◆ WHAT THE TASK REQUIRES ◆
If a line in the listing below has the string "width", copy it out.

*** Block opens ***

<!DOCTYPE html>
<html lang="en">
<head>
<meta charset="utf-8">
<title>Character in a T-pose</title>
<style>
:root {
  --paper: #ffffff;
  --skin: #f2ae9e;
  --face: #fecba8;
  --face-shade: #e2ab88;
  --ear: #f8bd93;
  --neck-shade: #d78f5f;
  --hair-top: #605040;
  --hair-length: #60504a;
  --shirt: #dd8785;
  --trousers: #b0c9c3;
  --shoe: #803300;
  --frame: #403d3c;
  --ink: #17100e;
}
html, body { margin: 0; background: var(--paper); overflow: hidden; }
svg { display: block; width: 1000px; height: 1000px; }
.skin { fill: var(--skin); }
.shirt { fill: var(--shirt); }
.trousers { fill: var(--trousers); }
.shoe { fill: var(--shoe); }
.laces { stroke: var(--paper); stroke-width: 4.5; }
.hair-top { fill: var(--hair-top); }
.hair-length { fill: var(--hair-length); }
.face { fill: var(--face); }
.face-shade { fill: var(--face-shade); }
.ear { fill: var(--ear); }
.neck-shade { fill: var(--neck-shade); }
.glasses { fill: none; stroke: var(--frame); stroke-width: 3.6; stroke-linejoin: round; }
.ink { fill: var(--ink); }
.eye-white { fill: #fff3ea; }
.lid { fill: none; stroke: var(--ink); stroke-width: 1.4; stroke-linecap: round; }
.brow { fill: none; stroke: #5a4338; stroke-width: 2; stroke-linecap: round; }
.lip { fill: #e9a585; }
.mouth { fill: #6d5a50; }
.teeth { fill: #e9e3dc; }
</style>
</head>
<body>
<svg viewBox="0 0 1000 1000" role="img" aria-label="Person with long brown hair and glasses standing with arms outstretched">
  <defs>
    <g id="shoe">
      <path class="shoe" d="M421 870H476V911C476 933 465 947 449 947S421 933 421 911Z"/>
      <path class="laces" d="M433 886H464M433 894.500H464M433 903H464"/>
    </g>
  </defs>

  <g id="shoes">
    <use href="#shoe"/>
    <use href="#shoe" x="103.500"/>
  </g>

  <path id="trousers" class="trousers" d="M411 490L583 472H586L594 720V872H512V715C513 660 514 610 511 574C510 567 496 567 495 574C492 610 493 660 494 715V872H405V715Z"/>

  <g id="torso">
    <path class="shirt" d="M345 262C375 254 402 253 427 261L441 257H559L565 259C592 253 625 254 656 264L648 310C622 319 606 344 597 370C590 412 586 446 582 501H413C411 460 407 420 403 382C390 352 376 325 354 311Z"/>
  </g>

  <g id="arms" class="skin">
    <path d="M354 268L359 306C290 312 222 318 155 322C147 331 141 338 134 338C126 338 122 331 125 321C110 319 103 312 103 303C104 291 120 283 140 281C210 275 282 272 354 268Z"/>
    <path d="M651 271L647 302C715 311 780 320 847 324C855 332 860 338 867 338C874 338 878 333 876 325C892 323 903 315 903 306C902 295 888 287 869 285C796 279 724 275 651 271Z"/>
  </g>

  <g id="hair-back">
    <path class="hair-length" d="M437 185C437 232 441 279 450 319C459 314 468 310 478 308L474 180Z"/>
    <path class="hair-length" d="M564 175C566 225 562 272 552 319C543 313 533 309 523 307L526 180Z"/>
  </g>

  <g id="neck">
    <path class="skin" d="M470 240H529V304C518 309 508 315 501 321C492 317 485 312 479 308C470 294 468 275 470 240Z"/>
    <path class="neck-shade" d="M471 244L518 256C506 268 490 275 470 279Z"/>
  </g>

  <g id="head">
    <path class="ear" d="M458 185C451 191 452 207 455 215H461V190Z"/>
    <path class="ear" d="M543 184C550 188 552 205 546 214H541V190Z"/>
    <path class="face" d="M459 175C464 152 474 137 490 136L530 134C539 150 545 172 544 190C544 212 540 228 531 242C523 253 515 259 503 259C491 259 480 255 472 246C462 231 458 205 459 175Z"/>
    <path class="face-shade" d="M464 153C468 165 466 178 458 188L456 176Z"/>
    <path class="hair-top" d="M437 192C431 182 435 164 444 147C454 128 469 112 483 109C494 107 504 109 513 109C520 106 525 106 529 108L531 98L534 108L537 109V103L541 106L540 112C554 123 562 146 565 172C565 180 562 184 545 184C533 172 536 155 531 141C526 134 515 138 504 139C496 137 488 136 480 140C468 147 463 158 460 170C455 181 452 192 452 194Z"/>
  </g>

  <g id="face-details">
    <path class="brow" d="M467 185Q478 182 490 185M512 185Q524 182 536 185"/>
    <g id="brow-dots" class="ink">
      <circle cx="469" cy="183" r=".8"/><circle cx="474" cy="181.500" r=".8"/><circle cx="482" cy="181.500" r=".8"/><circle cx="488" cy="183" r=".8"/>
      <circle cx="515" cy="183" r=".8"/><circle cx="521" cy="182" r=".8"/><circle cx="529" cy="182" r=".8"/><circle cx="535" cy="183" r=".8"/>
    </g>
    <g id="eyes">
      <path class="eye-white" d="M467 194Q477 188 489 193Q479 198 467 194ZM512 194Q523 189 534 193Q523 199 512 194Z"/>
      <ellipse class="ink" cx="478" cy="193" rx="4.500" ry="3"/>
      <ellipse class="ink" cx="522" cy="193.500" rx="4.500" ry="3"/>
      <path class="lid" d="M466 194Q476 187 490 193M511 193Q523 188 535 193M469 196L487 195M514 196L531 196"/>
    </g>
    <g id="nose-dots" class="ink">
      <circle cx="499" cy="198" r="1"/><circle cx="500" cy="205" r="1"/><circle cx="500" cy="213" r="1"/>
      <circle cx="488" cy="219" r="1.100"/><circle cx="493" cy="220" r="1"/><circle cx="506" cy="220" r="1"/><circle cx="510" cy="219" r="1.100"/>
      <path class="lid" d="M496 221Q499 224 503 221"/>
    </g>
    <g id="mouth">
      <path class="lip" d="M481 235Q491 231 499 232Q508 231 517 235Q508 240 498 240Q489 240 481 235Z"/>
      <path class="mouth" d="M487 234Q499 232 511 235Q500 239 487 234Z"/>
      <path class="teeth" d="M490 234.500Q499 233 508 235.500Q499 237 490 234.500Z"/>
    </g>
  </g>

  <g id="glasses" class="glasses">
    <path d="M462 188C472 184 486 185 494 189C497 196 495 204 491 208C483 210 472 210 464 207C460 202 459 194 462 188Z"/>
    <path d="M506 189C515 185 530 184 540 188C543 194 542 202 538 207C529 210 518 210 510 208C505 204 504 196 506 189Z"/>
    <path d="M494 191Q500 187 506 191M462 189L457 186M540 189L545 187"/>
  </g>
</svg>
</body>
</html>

*** Block closes ***

◆ RESPONSE TO THE TASK ◆
svg { display: block; width: 1000px; height: 1000px; }
.laces { stroke: var(--paper); stroke-width: 4.5; }
.glasses { fill: none; stroke: var(--frame); stroke-width: 3.6; stroke-linejoin: round; }
.lid { fill: none; stroke: var(--ink); stroke-width: 1.4; stroke-linecap: round; }
.brow { fill: none; stroke: #5a4338; stroke-width: 2; stroke-linecap: round; }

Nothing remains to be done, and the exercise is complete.